In the article below, we’ll give you some actionable tips on how to write superlative technical job descriptions to attract the best candidates. How? Be honest, but most of all, be concise.
Talk About the Company, Not Just the Role
Give a high-level overview of what you do and why it matters. Don’t make people visit your website just to understand what they’ll represent. No one will read the entire description first–so, introduce the company. What it is, what you do, what makes you unique.
Therefore, when writing about your company to potential new hires, talk about what makes you stand out. Do you have a pet-friendly workplace? Do you have monthly cookouts where employees can bring their families? Do you offer free in-house daycare? Put all of that in the job description. These selling points could be the difference between getting the right candidate or just getting a warm body to fill a seat.
Clearly Define the Role and Its Purpose
While it’s helpful for candidates to understand WHAT they might be doing, they also want to know the WHY. Too many job descriptions simply write out a wish list of all the tasks and responsibilities that the “ideal” candidate should be expected to complete. Some of these lists are so lengthy that the job sounds impossible. And the majority of the job descriptions omit why the role is essential.
This means that you should highlight the impact of the role and the people the employee will help or serve. The purpose of a job—the raison d’etre–is often missing or absent, and according to recent studies, most millennials and Gen Z candidates want to feel a sense of meaning in their work.
Millennials have stated that they want a job with a sense of purpose. Salary and benefits, while important, are secondary to most candidates in this age range. They prefer working for businesses focused on solving societal issues that foster professional growth, offer flexibility, and a strong work-life balance. Corporate stewardship and responsibility are more than buzzwords for millennials and Gen Z.
It’s a basic human need. We all want to feel like we matter, yet most role profiles don’t promote this.
Provide Salary and Benefits Information
If you’re not providing salary and benefits information, you might as well not post at all. “Competitive compensation package” means nothing. Do provide a salary range for the position. No one says you must give an exact figure, but a range is helpful.
It’s a win-win.
First, full compensation transparency is an easy filter. Neither your enterprise nor potential candidates will waste time. If they don’t want that salary range, they simply won’t apply, and your HR Department won’t have to sort through candidate resumes for people who might reject the job due to salary requirements.
In addition, the pay range will give you an advantage compared to other companies that are stingy with that information.
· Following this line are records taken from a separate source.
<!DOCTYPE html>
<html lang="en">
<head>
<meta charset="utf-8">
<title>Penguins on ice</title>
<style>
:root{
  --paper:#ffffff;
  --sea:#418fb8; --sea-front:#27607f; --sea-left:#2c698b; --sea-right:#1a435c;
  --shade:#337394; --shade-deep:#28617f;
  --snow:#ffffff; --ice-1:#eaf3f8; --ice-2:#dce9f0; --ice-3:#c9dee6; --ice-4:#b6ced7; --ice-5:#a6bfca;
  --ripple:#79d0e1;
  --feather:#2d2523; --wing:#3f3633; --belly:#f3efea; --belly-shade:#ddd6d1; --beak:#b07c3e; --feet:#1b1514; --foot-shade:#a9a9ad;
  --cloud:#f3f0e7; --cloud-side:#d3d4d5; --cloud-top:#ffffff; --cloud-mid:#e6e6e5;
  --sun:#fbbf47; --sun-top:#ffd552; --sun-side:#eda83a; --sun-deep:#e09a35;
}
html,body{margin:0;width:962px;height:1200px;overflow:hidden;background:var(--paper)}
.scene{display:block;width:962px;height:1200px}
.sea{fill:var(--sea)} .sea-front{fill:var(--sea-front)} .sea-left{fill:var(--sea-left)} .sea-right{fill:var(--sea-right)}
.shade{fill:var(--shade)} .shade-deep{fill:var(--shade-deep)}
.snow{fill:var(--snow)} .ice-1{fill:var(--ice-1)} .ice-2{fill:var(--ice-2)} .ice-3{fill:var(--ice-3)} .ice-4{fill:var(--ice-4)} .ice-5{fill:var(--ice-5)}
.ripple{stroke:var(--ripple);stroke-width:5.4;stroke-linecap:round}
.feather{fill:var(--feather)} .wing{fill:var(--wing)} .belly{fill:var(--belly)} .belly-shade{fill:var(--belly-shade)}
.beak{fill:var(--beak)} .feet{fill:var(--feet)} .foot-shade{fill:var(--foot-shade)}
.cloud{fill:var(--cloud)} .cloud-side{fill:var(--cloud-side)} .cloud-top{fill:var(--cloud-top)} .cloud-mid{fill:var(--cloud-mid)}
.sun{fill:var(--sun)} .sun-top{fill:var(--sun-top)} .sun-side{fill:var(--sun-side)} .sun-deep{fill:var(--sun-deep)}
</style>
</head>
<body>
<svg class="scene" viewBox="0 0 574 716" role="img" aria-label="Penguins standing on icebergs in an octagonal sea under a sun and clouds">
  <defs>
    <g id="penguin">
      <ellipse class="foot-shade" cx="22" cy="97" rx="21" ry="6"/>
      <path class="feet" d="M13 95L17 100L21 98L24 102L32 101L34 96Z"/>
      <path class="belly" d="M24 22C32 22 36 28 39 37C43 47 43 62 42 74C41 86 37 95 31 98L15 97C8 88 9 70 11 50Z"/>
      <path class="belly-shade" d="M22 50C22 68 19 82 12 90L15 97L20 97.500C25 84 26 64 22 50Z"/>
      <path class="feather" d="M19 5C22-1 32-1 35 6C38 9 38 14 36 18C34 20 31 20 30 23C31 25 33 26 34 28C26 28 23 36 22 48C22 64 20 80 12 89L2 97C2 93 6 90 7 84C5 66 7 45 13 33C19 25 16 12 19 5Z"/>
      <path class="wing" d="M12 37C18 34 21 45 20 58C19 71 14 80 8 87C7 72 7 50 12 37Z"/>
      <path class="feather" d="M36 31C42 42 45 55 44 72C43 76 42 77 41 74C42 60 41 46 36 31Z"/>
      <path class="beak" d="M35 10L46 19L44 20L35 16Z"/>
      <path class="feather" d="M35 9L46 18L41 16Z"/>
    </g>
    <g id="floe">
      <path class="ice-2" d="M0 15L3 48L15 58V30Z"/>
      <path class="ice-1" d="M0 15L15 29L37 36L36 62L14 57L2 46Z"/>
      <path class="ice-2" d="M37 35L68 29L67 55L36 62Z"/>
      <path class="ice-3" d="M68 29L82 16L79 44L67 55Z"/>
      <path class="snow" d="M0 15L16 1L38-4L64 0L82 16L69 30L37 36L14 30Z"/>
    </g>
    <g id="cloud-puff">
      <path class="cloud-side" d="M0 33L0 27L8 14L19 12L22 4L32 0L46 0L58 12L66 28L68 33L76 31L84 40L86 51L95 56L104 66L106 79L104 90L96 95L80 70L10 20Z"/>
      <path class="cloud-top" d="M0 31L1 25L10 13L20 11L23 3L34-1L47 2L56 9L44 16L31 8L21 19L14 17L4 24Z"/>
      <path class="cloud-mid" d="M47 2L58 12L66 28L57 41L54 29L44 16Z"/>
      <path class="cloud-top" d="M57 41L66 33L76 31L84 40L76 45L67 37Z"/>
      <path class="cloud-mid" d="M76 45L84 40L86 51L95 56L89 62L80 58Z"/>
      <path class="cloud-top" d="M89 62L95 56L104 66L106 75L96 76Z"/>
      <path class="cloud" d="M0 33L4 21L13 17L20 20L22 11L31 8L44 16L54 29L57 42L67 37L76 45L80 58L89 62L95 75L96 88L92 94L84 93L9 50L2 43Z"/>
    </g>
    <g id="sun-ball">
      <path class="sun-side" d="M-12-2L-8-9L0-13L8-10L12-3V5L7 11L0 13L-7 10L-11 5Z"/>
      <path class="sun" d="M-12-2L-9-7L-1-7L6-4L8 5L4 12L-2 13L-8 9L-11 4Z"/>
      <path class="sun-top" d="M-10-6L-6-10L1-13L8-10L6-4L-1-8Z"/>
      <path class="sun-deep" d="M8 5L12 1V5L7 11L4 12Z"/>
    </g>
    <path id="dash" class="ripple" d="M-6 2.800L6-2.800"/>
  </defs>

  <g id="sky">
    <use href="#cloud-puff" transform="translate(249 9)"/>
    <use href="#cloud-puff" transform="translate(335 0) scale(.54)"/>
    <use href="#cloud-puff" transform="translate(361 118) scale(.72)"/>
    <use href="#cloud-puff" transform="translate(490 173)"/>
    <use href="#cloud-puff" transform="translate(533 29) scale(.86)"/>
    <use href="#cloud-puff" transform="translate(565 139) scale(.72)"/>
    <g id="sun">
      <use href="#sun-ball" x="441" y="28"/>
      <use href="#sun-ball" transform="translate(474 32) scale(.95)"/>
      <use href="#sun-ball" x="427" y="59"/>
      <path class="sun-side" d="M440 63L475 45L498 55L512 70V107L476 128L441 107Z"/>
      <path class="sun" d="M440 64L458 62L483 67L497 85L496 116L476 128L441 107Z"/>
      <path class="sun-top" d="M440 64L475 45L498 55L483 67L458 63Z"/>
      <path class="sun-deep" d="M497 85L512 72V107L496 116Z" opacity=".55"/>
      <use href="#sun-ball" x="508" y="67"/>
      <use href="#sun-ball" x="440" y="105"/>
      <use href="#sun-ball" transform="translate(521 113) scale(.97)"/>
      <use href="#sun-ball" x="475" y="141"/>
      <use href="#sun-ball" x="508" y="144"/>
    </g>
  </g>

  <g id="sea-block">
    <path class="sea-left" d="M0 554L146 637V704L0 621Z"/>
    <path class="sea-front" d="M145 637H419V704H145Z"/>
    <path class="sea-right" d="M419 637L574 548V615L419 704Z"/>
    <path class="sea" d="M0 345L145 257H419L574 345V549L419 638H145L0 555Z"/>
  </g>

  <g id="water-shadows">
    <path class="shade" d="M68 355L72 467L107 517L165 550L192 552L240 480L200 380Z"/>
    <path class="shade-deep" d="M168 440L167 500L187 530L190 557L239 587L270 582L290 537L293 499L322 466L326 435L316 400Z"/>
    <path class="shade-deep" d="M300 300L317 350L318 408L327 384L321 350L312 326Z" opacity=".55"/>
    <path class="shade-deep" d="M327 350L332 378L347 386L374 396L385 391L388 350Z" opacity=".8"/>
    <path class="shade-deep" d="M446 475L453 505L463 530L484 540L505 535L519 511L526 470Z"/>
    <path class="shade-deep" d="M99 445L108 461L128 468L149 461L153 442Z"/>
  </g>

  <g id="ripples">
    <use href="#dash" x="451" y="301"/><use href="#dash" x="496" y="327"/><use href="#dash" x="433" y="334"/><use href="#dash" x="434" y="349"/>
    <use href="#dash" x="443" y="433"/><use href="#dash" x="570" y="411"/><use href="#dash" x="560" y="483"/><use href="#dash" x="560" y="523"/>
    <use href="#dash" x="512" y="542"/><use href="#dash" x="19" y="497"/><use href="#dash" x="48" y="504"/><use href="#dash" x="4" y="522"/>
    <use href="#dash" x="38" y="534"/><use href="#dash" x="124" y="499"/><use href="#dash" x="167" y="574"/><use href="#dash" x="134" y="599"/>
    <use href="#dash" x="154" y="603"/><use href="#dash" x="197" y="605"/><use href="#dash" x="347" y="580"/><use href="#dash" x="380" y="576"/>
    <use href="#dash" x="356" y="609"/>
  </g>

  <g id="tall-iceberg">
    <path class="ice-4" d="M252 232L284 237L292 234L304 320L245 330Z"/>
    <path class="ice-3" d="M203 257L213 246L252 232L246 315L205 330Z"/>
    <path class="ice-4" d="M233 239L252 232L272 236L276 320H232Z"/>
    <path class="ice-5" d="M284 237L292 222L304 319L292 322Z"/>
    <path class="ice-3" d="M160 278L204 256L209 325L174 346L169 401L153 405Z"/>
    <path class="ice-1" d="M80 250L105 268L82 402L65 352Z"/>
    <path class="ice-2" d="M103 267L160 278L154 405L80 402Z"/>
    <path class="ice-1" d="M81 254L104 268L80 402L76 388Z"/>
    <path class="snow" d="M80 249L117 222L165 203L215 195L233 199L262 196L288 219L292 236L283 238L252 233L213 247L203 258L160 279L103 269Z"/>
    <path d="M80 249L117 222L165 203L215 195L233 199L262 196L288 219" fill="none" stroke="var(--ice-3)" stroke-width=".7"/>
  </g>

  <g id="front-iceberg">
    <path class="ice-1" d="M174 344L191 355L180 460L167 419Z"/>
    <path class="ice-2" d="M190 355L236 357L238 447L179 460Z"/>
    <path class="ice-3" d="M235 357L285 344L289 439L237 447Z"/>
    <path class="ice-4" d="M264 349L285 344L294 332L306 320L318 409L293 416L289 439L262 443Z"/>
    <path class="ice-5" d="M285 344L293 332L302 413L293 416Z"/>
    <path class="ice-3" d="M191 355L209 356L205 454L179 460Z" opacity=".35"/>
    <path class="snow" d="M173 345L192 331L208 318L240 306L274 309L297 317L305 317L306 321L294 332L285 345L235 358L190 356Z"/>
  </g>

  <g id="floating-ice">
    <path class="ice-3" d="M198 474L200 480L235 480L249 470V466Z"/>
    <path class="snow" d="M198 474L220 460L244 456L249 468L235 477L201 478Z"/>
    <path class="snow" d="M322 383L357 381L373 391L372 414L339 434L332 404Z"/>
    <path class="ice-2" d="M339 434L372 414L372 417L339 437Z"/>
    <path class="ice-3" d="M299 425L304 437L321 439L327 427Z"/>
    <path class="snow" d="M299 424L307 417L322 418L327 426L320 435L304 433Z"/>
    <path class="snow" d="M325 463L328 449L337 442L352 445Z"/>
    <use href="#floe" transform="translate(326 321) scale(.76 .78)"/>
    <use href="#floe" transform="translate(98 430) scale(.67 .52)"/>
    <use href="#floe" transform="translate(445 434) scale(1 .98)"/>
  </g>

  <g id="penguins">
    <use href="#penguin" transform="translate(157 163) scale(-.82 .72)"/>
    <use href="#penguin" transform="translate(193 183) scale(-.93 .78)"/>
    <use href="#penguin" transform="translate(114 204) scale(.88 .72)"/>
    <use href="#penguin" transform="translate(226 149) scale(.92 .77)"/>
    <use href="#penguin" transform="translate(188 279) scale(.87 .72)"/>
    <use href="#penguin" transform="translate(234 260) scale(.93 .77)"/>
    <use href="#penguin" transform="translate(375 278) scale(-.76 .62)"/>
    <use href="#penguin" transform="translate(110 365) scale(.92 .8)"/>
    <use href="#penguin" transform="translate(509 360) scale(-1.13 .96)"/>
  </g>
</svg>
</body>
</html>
Most candidates simply skip over a role profile if the salary range isn’t listed.
Check (and Double-Check) Your Listing
Before going live with your job description, ensure the text is correct, concise, and comprehensible. And please stop trying to sound hip by using tired cliches like “guru” or “rockstar.” Millennials will see right through that and probably won’t take you seriously.
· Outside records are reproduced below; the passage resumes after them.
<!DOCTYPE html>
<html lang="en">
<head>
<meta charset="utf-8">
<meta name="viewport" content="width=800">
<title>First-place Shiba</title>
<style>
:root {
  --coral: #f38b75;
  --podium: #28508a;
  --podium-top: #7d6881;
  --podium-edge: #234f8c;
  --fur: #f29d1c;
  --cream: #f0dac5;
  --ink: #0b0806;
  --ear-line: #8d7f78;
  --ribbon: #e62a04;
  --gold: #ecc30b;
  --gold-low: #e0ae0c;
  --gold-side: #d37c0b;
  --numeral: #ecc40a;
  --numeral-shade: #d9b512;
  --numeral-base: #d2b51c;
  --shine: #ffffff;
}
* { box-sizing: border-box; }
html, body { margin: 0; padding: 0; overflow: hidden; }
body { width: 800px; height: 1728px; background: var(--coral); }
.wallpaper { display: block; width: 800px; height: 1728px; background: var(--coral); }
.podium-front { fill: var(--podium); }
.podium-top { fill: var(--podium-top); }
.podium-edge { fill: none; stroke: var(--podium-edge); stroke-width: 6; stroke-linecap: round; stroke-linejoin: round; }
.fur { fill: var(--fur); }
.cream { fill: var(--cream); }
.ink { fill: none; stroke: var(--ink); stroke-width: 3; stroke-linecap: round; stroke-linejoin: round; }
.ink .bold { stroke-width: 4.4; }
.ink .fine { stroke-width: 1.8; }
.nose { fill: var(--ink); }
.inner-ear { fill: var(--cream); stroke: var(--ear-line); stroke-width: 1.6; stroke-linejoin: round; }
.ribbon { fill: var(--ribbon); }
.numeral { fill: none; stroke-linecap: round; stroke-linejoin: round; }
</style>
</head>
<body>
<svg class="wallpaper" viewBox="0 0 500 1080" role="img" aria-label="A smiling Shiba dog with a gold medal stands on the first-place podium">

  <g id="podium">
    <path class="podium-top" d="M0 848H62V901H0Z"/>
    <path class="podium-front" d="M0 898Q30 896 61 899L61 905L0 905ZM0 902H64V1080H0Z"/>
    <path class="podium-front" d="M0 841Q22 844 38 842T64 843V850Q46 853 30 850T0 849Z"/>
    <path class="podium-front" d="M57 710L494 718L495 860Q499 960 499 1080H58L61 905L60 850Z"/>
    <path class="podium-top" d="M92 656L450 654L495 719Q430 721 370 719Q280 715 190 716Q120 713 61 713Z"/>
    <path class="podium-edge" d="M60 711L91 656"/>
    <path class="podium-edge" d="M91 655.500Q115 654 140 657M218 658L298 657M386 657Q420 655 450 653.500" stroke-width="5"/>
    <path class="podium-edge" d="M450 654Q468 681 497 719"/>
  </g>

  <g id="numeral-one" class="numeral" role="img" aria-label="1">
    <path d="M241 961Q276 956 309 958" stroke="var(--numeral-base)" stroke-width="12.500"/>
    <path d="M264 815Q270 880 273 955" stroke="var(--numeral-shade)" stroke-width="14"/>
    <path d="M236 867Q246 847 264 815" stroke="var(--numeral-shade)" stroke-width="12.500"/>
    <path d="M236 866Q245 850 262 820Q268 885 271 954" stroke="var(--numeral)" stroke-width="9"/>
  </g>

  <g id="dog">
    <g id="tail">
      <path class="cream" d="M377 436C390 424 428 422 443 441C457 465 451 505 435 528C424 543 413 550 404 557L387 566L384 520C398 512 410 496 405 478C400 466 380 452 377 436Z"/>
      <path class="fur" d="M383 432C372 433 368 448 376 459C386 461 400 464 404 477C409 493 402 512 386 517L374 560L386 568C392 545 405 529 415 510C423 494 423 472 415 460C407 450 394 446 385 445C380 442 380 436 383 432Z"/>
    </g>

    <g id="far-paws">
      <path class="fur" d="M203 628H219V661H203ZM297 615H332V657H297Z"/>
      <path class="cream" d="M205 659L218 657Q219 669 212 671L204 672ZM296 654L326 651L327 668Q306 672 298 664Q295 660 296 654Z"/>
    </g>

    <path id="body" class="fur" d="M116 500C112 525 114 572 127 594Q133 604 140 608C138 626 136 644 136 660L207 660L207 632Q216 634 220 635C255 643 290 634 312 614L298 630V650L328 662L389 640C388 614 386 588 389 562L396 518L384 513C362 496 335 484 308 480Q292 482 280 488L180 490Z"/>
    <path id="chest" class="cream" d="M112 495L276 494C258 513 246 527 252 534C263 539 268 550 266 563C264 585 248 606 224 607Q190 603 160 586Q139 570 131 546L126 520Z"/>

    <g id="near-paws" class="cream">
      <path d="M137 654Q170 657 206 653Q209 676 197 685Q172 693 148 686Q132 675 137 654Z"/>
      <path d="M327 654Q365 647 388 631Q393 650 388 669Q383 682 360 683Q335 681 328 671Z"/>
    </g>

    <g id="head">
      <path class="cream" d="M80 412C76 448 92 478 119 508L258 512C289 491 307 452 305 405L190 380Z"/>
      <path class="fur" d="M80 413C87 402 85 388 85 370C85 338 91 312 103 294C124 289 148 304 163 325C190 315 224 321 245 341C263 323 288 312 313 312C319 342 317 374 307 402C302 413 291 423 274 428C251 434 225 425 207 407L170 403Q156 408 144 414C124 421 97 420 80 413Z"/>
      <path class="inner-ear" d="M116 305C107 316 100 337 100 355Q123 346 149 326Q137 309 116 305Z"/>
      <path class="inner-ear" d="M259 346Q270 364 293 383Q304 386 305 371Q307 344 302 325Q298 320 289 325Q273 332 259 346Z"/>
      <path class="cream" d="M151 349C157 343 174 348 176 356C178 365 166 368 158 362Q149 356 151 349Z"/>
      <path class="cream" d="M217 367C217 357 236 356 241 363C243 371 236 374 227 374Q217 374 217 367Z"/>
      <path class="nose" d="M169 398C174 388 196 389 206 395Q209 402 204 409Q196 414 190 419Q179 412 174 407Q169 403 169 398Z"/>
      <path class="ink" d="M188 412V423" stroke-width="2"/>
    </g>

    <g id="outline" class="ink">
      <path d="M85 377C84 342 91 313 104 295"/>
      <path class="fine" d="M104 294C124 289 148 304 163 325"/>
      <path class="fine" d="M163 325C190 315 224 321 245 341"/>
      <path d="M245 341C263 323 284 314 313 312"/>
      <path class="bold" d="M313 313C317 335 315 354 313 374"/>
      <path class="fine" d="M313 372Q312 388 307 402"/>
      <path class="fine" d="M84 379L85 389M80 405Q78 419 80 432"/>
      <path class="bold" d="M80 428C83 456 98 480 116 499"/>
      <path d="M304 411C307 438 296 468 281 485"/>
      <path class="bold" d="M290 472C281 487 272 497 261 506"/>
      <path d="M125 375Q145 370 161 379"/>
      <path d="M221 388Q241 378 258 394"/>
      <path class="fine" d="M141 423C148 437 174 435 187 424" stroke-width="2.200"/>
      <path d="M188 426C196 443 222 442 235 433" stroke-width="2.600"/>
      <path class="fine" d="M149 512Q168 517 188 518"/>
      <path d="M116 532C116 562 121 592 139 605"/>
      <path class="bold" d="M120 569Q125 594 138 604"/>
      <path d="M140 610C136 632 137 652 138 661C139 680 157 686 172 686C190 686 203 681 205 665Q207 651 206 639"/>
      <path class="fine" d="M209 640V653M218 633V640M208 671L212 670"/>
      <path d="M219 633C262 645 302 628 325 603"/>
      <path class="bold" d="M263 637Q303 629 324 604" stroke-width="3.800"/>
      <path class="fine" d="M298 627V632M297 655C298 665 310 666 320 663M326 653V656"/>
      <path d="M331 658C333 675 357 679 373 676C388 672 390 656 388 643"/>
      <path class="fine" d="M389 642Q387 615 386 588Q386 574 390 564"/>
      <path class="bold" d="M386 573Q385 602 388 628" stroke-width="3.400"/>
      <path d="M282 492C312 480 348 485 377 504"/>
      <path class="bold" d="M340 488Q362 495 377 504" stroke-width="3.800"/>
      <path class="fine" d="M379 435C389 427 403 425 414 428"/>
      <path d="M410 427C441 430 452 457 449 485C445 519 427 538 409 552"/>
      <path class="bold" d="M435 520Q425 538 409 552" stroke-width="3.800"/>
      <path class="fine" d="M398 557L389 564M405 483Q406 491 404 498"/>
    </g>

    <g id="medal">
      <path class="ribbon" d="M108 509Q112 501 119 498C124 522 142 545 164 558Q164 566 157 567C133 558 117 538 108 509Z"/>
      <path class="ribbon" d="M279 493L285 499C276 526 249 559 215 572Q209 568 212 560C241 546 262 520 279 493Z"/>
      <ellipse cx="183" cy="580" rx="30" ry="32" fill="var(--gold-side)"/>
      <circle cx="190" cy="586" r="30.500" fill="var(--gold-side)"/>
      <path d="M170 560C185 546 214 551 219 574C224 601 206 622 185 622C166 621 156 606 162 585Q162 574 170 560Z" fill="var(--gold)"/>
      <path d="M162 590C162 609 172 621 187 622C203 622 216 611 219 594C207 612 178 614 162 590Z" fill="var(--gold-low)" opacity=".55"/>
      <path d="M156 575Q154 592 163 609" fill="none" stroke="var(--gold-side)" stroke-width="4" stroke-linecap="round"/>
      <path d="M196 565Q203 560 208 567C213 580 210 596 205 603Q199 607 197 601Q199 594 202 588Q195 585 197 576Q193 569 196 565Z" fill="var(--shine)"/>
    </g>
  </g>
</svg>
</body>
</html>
Allow Them to Meet the Team
If you’re going after young talent, be sure to advertise the skills of your tech team. For first-time candidates, the opportunity to work with experienced software engineers or developers can make their careers and help shape them. Plus, if they can find a mentor who nurtures their natural abilities, they will become advocates for your brand and are more likely to remain loyal.
Have a candidate talk with team members and allow them to ask questions. Focus on teamwork and your team’s culture of collaboration. It’s not a bad idea to show a prospect the company’s GitHub account so that they can see how your development team contributes to your core products.
Quick, Efficient Application Process
Let’s face it—job searches are tedious, but they don’t have to be. The process should be efficient and engaging. In addition, give prospects all the information they need along the way. If it’s a ten-step process that requires a skills assessment and five interviews, let them know that at the outset.
For example, don’t have them upload their resume, then expect them to regurgitate the same information onto an online application form. Set up interviews as quickly as possible, and if the news is bad, break it to them immediately. That way, they don’t hold out hope for your position and can keep looking.
You are trying to sell your company to the candidate. Therefore, your job description needs to stand out and give an accurate picture of who you are and what you need. Use these guidelines to engage and find tech talent that will be the right fit for your company.